TASK TO COMPLETE: The required result is a line count: how many lines in this data hold the word "LivroID". Give only that.

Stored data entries
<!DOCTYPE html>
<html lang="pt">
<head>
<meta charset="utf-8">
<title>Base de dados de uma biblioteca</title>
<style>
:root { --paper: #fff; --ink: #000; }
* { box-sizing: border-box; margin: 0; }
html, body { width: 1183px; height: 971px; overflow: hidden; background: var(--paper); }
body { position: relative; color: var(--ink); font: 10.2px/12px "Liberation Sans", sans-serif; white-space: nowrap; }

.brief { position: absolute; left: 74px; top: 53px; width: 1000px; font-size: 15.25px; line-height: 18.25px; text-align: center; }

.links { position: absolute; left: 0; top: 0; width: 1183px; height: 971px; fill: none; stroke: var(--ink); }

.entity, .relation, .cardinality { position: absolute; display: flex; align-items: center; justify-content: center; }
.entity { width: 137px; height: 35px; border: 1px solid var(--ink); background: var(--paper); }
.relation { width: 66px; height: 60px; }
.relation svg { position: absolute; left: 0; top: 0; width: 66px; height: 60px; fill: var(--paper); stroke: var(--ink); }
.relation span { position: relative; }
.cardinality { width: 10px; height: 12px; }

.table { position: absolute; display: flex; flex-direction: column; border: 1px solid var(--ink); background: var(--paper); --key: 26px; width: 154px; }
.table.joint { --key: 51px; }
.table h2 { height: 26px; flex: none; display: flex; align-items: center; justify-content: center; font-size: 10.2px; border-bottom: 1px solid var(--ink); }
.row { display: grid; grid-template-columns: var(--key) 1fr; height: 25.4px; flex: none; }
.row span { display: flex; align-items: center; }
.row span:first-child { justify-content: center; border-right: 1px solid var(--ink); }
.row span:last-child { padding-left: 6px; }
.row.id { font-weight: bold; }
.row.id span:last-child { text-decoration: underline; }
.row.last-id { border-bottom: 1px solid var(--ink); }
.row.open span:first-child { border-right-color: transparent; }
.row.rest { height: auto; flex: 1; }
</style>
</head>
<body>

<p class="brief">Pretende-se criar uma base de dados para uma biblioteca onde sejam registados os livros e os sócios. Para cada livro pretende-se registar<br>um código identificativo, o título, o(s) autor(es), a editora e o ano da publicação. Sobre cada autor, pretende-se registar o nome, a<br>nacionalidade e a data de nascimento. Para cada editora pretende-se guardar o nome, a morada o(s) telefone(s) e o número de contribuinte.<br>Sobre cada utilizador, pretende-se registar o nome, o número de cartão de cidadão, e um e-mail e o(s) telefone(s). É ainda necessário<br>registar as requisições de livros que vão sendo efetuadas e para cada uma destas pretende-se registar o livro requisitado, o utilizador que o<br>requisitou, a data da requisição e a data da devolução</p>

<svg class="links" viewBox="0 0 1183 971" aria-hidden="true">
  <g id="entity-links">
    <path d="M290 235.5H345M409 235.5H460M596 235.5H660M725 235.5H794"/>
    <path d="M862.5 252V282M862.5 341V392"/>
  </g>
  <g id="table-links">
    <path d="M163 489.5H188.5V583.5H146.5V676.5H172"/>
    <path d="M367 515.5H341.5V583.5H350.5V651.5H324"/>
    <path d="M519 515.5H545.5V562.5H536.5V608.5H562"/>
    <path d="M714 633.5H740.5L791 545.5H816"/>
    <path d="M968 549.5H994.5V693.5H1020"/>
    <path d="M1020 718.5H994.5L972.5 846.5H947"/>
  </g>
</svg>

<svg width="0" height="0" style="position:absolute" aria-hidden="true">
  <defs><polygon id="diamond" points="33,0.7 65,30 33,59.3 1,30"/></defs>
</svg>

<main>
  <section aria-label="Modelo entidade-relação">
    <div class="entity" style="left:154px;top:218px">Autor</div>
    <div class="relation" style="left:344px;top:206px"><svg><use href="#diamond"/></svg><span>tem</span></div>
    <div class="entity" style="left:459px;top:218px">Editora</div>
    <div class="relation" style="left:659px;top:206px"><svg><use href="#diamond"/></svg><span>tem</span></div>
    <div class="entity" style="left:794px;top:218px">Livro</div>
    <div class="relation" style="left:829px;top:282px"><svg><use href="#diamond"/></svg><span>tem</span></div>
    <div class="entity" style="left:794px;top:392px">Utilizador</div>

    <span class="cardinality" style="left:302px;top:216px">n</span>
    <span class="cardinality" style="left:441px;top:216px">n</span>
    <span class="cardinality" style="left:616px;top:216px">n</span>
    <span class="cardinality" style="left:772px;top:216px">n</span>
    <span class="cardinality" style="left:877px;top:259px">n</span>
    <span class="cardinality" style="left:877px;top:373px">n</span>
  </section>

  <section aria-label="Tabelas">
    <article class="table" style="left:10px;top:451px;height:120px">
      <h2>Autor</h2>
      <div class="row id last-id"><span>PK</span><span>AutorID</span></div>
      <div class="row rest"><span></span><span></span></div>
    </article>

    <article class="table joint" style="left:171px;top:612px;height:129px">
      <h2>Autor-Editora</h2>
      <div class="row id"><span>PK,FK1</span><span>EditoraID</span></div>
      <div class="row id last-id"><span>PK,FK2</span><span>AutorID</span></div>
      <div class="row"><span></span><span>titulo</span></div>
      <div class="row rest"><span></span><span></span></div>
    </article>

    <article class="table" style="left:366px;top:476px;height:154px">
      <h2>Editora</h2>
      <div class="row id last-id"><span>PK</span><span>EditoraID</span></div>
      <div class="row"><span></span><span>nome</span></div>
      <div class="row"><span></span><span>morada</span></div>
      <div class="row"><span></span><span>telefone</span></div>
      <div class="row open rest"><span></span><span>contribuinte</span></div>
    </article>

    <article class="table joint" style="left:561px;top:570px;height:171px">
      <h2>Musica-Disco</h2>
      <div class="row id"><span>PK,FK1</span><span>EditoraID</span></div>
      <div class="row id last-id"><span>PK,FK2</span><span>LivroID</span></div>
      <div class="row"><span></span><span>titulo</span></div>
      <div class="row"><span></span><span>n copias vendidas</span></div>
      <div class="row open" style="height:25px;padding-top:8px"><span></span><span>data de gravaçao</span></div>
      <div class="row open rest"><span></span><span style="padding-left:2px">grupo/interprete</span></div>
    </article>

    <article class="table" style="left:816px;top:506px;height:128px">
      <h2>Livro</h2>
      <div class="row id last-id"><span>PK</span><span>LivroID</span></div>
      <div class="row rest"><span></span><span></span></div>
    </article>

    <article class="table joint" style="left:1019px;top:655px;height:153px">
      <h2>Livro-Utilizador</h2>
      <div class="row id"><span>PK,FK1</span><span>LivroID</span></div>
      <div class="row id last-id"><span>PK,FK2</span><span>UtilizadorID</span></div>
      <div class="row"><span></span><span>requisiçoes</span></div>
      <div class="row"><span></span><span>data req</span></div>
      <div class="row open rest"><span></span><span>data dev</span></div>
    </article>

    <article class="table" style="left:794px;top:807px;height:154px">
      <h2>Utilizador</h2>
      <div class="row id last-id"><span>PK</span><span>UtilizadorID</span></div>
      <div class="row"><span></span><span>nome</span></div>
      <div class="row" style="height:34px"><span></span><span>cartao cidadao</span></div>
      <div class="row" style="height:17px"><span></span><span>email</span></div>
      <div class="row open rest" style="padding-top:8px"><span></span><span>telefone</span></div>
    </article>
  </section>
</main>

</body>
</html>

RESPONSE BOX: 3